● ACTION ITEM
Using the data below, gather each line that includes the word "border".

● MATERIAL SHOWN
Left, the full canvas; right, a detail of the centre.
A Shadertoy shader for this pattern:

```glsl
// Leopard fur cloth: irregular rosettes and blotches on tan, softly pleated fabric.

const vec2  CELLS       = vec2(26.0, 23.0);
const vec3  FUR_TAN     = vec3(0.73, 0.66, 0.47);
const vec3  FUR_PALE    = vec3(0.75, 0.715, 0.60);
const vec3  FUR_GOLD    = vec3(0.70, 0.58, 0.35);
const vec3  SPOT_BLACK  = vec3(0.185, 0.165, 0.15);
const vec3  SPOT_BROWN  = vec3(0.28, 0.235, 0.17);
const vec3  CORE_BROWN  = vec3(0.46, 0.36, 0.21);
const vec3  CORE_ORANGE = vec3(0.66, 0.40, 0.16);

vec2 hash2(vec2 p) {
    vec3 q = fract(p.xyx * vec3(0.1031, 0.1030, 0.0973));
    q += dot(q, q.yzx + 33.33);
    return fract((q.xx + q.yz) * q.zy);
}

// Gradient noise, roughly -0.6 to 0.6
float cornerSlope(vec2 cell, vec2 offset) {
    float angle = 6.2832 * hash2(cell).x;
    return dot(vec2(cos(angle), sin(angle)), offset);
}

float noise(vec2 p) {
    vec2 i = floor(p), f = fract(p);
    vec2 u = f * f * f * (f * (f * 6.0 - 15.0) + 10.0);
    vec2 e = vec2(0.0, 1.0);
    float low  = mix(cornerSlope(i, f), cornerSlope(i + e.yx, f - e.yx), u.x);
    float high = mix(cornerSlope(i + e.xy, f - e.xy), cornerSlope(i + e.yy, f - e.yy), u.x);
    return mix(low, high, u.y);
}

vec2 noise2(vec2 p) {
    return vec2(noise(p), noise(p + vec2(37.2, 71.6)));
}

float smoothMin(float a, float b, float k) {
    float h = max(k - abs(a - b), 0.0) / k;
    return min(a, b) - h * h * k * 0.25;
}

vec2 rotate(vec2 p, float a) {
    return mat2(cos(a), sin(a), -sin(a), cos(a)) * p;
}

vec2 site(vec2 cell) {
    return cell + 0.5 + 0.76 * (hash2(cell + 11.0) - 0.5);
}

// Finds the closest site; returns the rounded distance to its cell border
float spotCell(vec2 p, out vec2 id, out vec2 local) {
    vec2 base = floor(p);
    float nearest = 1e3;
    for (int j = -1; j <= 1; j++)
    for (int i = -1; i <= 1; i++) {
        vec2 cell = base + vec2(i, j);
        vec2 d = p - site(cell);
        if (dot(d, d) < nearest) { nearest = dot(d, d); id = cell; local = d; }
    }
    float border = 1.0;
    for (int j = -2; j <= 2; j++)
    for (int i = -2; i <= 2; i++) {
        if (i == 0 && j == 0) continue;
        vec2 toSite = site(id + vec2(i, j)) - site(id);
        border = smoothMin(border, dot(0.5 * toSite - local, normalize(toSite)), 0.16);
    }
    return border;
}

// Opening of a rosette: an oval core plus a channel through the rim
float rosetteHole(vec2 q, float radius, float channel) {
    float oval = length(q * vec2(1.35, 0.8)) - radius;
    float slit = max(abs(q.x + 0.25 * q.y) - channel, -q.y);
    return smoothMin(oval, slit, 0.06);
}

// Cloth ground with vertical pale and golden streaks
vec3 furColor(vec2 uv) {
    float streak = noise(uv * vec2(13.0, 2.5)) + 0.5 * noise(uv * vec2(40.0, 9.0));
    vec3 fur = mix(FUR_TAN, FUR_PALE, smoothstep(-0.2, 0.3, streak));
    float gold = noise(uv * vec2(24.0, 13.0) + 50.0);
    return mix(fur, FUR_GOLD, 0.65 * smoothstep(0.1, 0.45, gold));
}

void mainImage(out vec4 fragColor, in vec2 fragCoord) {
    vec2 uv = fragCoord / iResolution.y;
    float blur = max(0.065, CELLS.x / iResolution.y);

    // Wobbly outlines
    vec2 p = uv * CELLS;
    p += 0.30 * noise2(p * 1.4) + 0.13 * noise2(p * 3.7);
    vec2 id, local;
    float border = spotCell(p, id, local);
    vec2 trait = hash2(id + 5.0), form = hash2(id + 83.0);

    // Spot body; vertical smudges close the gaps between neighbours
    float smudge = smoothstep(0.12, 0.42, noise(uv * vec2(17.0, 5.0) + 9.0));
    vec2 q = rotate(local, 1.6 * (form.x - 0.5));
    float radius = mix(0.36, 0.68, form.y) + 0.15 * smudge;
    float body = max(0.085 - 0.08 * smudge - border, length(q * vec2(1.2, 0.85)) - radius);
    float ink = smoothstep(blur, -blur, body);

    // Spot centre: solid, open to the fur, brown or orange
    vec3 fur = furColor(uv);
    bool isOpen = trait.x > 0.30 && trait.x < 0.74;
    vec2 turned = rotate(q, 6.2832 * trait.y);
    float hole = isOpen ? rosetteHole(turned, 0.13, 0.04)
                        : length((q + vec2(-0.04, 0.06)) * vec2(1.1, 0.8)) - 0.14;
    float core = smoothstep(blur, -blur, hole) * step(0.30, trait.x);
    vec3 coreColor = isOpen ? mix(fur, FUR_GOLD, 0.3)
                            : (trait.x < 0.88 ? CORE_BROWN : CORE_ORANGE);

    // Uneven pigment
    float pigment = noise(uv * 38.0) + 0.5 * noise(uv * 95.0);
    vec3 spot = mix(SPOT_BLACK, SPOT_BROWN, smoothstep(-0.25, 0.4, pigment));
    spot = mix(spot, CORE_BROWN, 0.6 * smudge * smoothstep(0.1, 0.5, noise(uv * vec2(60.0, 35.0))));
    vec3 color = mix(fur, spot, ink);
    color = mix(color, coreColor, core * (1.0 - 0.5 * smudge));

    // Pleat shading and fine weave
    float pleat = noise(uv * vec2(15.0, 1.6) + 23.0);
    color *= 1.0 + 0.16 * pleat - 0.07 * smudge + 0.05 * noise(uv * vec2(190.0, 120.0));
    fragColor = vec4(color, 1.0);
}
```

● RESPONSE TO THIS TASK
// Finds the closest site; returns the rounded distance to its cell border
    float border = 1.0;
        border = smoothMin(border, dot(0.5 * toSite - local, normalize(toSite)), 0.16);
    return border;
    float border = spotCell(p, id, local);
    float body = max(0.085 - 0.08 * smudge - border, length(q * vec2(1.2, 0.85)) - radius);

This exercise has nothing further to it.